I’m a wallflower by nature. Put me in a room full of strangers and I’ll strategically place myself near the food table to watch and listen. I’m fine if someone starts talking to me. I can carry on a decent conversation without embarrassing myself, but as for walking up to a group of people I don’t know and start chatting… well, I’d rather gnaw off my arm.
Sound familiar? What can you do to make networking events less painful and more productive?
I’m a geek. I make no excuses or apologies but I do use this trait to my best advantage.
Thanks to online registration, I can also see who else is going to be at an event. This gives me the opportunity to check out the other attendees. I can look at their website, read their blog follow them on Twitter to learn more about them, see what they do, get an idea of who they are and come up with a few conversation starters.
From this, I can make a list of people who I want to meet either because I like what they have to say or I see them as potential clients or business partners. People love hearing, “I read your blog/saw your website. I was really impressed and was hoping to have a chance to chat with you.”
Start conversations before the function. Twitter and Linkedin offer great opportunities to communicate with people. Use them to start discussions and introduce yourself before an event. This increases the number of people who will want to initiate in-person conversations with you.
Arrive on time (or even a few minutes early). For me nothing is more intimidating that walking into a room full of people already engrossed in conversations. If you arrive on-time the host will often have a few minutes to chat and may introduce you to others. People also tend to be more welcoming at the start of an event. They’re looking for new faces. (and if they’ve followed my advice, they could also be closet wallflowers, so you’ve already got that in common)
Wear a name-tag. Most networking events I’ve gone to have name-tags provided, but it never hurts to have one of your own just in case. Most of the conversations I’ve managed to start are, “Oh you’re [insert name here] I was hoping I’d meet you.”
Volunteer. If you help set up an event, you’ll have automatic venue-advantage. By the time attendees start arriving you’re comfortable in your surroundings and you’ll already know several people. If you work the registration desk, you’re automatically introducing yourself to everyone in the room.

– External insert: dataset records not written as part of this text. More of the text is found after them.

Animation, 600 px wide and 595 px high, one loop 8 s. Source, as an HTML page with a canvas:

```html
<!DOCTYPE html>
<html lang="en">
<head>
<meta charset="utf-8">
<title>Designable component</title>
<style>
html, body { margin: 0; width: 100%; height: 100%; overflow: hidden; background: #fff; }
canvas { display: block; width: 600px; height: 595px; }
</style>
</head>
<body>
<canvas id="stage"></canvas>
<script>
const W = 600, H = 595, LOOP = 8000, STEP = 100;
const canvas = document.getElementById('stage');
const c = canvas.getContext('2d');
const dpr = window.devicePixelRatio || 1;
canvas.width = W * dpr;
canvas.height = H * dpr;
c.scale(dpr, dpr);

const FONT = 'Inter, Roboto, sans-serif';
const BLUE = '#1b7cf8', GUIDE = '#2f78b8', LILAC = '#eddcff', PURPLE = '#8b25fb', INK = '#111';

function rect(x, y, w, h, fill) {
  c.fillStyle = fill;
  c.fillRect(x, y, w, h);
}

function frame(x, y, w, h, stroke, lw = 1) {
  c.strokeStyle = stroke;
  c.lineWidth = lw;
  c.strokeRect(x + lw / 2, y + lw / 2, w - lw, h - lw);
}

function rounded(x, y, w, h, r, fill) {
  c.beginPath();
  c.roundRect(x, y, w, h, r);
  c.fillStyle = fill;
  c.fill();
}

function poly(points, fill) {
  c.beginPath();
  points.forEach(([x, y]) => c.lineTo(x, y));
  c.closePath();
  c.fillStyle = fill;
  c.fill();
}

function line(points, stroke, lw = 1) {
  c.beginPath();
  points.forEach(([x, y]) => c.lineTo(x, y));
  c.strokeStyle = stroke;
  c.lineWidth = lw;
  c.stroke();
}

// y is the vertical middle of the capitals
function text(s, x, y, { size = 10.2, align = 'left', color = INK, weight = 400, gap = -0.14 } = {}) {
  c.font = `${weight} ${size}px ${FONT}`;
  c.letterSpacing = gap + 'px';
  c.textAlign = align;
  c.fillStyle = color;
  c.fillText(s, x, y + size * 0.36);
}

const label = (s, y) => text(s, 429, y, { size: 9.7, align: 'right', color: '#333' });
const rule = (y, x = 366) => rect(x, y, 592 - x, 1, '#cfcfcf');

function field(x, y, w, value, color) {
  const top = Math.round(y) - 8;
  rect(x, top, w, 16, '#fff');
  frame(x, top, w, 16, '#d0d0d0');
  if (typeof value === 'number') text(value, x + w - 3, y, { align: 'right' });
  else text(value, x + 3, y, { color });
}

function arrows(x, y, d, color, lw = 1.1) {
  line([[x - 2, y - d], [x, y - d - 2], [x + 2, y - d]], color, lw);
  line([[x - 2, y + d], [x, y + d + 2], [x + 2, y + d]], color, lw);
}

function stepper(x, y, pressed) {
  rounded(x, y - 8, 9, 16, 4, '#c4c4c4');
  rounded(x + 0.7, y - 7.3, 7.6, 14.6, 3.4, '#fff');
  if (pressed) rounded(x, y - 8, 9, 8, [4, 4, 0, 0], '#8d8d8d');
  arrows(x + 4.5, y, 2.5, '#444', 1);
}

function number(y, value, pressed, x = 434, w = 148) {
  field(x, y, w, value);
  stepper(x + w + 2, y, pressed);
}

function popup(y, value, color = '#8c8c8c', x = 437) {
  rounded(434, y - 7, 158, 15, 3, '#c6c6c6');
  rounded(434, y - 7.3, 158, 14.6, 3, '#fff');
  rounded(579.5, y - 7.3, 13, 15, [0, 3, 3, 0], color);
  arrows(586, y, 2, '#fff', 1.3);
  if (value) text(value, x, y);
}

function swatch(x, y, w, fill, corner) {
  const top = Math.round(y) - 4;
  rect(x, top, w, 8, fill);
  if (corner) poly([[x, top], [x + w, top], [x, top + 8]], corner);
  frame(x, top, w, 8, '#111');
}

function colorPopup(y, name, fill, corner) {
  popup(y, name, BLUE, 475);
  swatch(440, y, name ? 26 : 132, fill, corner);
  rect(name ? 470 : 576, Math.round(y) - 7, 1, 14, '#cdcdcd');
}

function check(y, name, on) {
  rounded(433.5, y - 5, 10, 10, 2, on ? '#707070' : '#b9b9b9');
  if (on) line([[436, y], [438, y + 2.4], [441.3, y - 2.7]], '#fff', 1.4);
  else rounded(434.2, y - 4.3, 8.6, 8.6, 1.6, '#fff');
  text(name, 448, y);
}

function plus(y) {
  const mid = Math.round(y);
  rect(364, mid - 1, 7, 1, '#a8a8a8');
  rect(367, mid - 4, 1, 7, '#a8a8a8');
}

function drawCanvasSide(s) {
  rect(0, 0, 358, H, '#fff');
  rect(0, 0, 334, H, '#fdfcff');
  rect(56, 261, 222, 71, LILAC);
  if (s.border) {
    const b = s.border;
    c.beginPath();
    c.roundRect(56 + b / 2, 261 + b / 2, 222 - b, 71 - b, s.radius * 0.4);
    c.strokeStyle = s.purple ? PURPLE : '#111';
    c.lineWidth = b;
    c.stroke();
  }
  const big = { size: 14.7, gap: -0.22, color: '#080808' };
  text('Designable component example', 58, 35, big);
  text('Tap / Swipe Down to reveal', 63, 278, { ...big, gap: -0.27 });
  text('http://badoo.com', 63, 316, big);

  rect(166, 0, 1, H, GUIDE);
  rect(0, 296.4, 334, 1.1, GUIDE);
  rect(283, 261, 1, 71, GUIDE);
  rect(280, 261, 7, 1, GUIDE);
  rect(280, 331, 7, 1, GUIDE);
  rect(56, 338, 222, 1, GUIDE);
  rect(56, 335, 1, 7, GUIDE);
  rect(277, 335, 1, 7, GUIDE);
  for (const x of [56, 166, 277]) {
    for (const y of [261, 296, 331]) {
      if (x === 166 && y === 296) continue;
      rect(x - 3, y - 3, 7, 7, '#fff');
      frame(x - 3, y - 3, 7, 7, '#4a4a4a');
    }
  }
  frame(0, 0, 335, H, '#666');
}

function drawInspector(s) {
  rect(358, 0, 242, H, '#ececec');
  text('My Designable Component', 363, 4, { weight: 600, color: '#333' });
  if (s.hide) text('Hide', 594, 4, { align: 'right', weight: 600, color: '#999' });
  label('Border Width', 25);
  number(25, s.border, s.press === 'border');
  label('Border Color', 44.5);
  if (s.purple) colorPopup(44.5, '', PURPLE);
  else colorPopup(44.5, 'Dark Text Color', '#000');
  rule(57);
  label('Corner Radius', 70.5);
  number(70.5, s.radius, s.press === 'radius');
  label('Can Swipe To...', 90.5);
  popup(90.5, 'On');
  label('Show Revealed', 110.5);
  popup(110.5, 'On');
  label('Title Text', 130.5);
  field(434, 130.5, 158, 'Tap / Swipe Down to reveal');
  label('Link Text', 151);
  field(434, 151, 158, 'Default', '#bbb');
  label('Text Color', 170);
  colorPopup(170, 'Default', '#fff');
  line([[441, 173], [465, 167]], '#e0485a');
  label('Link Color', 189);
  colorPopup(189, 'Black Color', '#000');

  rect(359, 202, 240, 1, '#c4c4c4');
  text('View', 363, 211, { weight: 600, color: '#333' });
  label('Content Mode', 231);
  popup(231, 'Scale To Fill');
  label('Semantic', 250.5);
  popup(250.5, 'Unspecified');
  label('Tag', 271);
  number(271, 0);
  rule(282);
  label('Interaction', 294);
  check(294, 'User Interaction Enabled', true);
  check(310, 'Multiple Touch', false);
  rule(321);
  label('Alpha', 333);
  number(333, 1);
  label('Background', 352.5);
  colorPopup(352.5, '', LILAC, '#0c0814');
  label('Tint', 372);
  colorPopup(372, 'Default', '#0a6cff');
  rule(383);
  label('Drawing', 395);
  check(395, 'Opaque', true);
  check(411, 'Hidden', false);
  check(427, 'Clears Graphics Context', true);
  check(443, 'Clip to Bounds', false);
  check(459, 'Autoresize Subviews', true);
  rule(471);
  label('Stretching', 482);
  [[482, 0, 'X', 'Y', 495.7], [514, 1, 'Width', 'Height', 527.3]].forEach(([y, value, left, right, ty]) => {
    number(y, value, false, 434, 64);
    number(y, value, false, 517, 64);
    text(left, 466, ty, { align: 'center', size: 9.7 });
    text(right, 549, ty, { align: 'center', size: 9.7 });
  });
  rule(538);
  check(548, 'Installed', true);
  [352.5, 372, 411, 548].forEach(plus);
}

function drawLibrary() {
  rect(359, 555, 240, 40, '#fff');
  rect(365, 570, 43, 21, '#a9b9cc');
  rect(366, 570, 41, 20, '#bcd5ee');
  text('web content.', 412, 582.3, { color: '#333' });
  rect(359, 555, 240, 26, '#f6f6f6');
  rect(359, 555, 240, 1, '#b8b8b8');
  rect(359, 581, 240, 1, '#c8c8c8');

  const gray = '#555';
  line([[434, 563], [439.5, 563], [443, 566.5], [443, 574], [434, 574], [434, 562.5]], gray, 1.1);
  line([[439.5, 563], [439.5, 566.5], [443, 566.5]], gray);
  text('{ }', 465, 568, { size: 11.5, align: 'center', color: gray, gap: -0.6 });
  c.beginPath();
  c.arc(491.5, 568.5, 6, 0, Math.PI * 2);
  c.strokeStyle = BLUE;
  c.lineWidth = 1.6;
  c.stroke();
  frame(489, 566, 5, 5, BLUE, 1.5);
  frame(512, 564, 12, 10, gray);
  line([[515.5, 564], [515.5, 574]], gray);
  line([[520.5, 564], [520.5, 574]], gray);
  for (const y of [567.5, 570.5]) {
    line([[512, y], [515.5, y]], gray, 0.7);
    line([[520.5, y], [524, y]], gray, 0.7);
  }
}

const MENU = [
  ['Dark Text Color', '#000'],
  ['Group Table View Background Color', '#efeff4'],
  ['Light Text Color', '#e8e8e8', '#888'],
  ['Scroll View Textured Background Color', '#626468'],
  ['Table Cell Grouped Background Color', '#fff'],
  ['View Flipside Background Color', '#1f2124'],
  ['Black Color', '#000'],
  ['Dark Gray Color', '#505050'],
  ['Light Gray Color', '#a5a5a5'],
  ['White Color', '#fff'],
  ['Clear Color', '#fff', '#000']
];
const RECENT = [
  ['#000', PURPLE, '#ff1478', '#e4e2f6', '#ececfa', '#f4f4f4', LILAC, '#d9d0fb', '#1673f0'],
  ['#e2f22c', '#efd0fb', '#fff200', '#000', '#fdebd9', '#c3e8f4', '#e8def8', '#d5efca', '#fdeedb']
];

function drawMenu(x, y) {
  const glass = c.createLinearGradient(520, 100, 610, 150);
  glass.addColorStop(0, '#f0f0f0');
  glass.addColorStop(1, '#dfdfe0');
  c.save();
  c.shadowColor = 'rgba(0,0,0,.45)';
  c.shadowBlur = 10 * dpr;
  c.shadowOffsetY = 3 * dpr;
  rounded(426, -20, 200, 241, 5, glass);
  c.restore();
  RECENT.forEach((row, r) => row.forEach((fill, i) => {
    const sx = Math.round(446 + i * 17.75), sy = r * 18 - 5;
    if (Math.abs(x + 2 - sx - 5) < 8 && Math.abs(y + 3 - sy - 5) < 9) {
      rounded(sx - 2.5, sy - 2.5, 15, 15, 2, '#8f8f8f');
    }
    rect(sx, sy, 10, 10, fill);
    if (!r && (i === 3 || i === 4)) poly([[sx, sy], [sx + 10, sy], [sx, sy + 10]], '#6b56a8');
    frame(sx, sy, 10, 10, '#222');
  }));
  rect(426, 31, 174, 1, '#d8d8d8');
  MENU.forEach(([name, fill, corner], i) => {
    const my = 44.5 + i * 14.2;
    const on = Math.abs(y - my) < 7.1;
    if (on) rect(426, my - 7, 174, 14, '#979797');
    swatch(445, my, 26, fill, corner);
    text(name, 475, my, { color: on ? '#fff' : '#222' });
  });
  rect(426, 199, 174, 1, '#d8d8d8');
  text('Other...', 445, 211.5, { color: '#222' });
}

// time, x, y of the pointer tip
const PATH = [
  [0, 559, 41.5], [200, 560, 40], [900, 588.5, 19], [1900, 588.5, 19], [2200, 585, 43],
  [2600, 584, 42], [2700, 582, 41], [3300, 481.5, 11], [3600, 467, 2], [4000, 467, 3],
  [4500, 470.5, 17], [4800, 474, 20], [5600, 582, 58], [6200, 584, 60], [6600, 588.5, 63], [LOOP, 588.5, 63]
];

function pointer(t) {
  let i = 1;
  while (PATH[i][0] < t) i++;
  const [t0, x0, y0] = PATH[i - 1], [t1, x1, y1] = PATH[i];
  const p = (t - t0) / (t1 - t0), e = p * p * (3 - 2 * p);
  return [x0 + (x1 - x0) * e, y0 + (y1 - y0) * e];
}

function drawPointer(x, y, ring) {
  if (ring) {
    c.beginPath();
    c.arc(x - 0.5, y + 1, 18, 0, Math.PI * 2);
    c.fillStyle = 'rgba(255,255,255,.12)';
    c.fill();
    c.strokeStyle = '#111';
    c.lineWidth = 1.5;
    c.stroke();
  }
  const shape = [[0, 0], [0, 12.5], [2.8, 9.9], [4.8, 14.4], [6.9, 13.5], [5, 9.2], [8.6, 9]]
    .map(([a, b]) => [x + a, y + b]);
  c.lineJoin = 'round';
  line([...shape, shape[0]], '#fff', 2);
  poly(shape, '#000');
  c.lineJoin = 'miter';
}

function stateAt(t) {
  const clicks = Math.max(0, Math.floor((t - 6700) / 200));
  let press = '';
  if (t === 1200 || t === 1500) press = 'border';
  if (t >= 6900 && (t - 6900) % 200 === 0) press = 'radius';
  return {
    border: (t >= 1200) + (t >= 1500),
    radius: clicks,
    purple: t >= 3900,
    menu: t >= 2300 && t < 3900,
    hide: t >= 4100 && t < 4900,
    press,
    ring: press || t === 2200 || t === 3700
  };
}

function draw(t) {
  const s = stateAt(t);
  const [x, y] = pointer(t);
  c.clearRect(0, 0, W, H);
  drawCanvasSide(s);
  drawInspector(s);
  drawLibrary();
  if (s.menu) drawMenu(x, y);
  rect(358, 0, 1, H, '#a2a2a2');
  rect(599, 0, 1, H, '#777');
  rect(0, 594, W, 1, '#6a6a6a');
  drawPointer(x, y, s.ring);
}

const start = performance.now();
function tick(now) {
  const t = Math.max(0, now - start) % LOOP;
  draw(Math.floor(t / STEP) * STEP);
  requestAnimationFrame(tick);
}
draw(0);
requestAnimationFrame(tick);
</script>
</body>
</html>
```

Watch your alcohol intake. Unless your company specializes in table dancing or making a fool of yourself, be careful of your alcohol consumption. Having a drink to relax is fine, but know your limit and stay within it.
Oh and wear comfortable (yet presentable) shoes. It’s hard to absorb what others say when your mind is clouded with pain updates from your toes 🙂 A three hour, standing-room-only reception is not the place to break in your new stilettos not matter how stunning they look.
This week I’m going to try something different. I’m officially opening the floor to request your networking tips for wallflowers. Post a comment with your suggestion. I’d love to hear from you!
Have a great week!